- Lowering their head or ears
- A worried expression
- Averting their gaze or turning their head away
- Lip licking or showing their teeth
- Growling or cowering
- Rolling on their back (see above)
- Tail tucked hard underneath their body
- Stiffening of body/freezing
If they are showing any of these signs, give them more time to get used to you and respect their space.
Trust exercises for dogs: How do I build my dogs trust?
Dogs are social creatures and learn a lot from interactions. They build trust with familiar friends. Whether you’re trying to build trust with a new puppy or a rescue dog there are a few things and activities you can try.
The first, most important thing is respecting a dog’s physical space and also staying calm. Try to leave some room between you and your dog, and give them the opportunity to approach you first. Being relaxed is essential, although the temptation is to greet a dog with excitement and fuss, the calmer you are and the more you pay attention to the dog’s body signals, the more you can build trust and confidence with a new dog.
A great way to earn a dog’s trust is to go for a walk together. You can share the fun of the walk, point out interesting places for the dog to sniff, and play little games where the dog learns to follow your movement. The more often and regular your walks are the more they will enjoy your presence and feel like you are fun to be around!
Another great exercise to help build trust with a dog is a training session. Teaching a dog a simple cue, like sit or come to you, promotes a strong bond between you both. The best way to train commands is with positive reinforcement techniques - reward good behaviour with praise, treats, toys, or whatever motivates your dog the best.
Why does my dog have trust issues?
Dogs have associative memory, meaning that they learn to connect one action with another, and will always look for the outcomes, whether positive or negative. A good example of this is when a dog owner picks up the dog’s bowl - the dog knows they are about to get their dinner! However, dogs can also learn that some events lead to negative results, meaning they lose trust in future.
If they’ve had negative experiences in the past meeting strangers or, for example, some dogs may even fear other dogs after perhaps being attacked in the past, then they learn to associate these with bad things.
How to repair a relationship with a dog?
You may have used punishment or harsh techniques with your dog in the past, and this may have caused problems. The dog needs to feel safe again, and perhaps you need to learn about positive reinforcement and how to use rewards to train your dog instead.

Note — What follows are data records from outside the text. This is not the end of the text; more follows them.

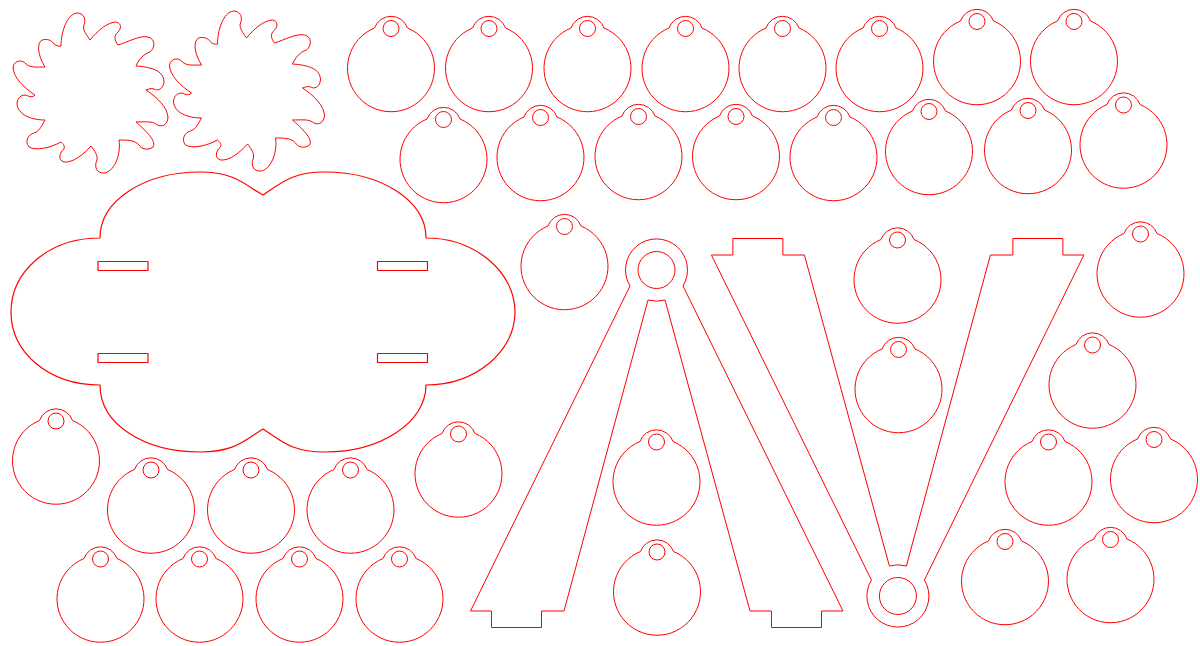
<!DOCTYPE html>
<html lang="en">
<head>
<meta charset="utf-8">
<title>Laser cutting sheet: tag stand</title>
<style>
:root { --sheet: #fff; --cut: #f00; }
html, body { margin: 0; background: var(--sheet); overflow: hidden; }
.sheet { display: block; width: 1200px; height: 646px; }
.cut-lines { fill: none; stroke: var(--cut); stroke-width: 1; stroke-linejoin: round; }
.base-plate { stroke-width: 1.2; }
</style>
</head>
<body>
<svg class="sheet" viewBox="0 0 1200 646" role="img" aria-label="Cutting layout with round tags, a base plate, two stand frames and two flowers">
  <defs>
    <g id="tag">
      <path d="M-16 -40.5A43.5 43.5 0 1 0 17 -40.5A17.5 17.5 0 0 0 -16 -40.5Z"/>
      <circle cx="0.5" cy="-40" r="8"/>
    </g>
    <path id="flower" d="M90 40C97 31 108 22 116 22C121 23 122 28 118 32C113 36 115 41 118 45C128 42 140 35 148 37C156 39 155 48 150 52C143 54 138 61 136 66C150 67 164 70 164 82C163 90 157 91 154 89C151 88 149 89 146 90C157 97 168 108 168 118C167 127 159 127 156 124C152 121 144 122 136 122C145 130 157 141 153 147C148 151 141 149 139 145C135 140 127 140 119 140C121 152 116 170 105 173C96 174 94 166 97 160C98 155 94 150 91 146C84 154 73 163 64 162C57 160 60 152 64 149C65 145 63 144 61 142C50 148 36 151 29 147C24 141 29 134 34 133C40 131 42 125 45 120C32 120 17 115 17 103C18 95 25 94 28 96C31 97 33 97 35 95C24 88 13 77 13 67C15 59 23 60 26 64C30 68 38 67 45 67C37 54 37 43 42 40C49 38 53 42 54 44C55 45 59 47 61 46C61 32 67 14 77 13C85 13 86 21 84 25C82 30 87 35 90 40Z"/>
    <g id="stand-frame">
      <path d="M630 286A31 31 0 1 1 683 286L843 611H821.5V627.5H771.5V611H750L665 300A31 31 0 0 1 648 300L564 611H541.5V627.5H491.5V611H470.5Z"/>
      <circle cx="656.5" cy="270" r="18.5"/>
    </g>
    <rect id="slot" width="50" height="9"/>
  </defs>

  <g class="cut-lines">
    <g id="flowers">
      <use href="#flower"/>
      <use href="#flower" x="156.5" y="-2"/>
    </g>

    <g id="base" class="base-plate">
      <path d="M100 238C100 200 145 172 200 172C235 172 245 185 263 195C281 183 292 172 325 172C380 172 426 200 426 238C475 238 515 272 515 312C515 352 475 385 426 385C426 423 380 452 325 452C290 452 281 440 263 429C245 440 235 452 200 452C145 452 100 425 100 385C48 385 11 352 11 312C11 272 48 238 100 238Z"/>
      <use href="#slot" x="98" y="261.5"/>
      <use href="#slot" x="377.5" y="261.5"/>
      <use href="#slot" x="98" y="353.5"/>
      <use href="#slot" x="377.5" y="353.5"/>
    </g>

    <g id="frames">
      <use href="#stand-frame"/>
      <use href="#stand-frame" transform="rotate(180 777.2 433)"/>
    </g>

    <g id="tags-top">
      <use href="#tag" x="390.5" y="68.5"/>
      <use href="#tag" x="488.5" y="68.5"/>
      <use href="#tag" x="587" y="68.5"/>
      <use href="#tag" x="685" y="68.5"/>
      <use href="#tag" x="782" y="68.5"/>
      <use href="#tag" x="879" y="68.5"/>
      <use href="#tag" x="976.5" y="61.5"/>
      <use href="#tag" x="1073.5" y="61.5"/>
      <use href="#tag" x="443" y="159.5"/>
      <use href="#tag" x="540" y="157.5"/>
      <use href="#tag" x="638" y="156.5"/>
      <use href="#tag" x="735.5" y="156.5"/>
      <use href="#tag" x="833" y="157.5"/>
      <use href="#tag" x="928.5" y="151.5"/>
      <use href="#tag" x="1027.5" y="150.5"/>
      <use href="#tag" x="1123" y="145"/>
    </g>

    <g id="tags-around-frames">
      <use href="#tag" x="564" y="266.5"/>
      <use href="#tag" x="656" y="482"/>
      <use href="#tag" x="656.5" y="592"/>
      <use href="#tag" x="897" y="280"/>
      <use href="#tag" x="898" y="389.5"/>
      <use href="#tag" x="1140" y="274"/>
      <use href="#tag" x="1092" y="385"/>
      <use href="#tag" x="1048" y="482"/>
      <use href="#tag" x="1153.5" y="479.5"/>
      <use href="#tag" x="1004.5" y="581.5"/>
      <use href="#tag" x="1110" y="579.5"/>
    </g>

    <g id="tags-bottom-left">
      <use href="#tag" x="55.5" y="461"/>
      <use href="#tag" x="150.5" y="510"/>
      <use href="#tag" x="250.5" y="510"/>
      <use href="#tag" x="350" y="510"/>
      <use href="#tag" x="458" y="474"/>
      <use href="#tag" x="100" y="599"/>
      <use href="#tag" x="199" y="599"/>
      <use href="#tag" x="299" y="599"/>
      <use href="#tag" x="399" y="599"/>
    </g>
  </g>
</svg>
</body>
</html>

Repairing this relationship may need professional guidance, so ask your vet to refer you to a clinical animal behaviourist.
How to build trust with a stray dog, rescue or abused dog?
Rescue or shelter dogs may not have had the chance to build confidence with some situations, through no fault of their own. They may have learnt to be wary of humans either by being badly treated or by simply not being socialised as a puppy. It may all be very new to them to meet kind, caring humans or certain ones such as children! Therefore building a new relationship with humans can take time and preparation.
You can work on a few techniques mentioned above to try and build a bond with a dog, however if your dog is really struggling and you're concerned try seeking help for a clinical animal behaviourist. They can identify the root cause of the dog’s behaviour, and their stress threshold, by doing so they can suggest the best possible solution for you and your dog.
As with us humans, establishing trust with a dog can take some time. However your efforts will definitely pay off when your dog and your new friend has a blooming friendship and you have someone that not only your dog trusts but you do too!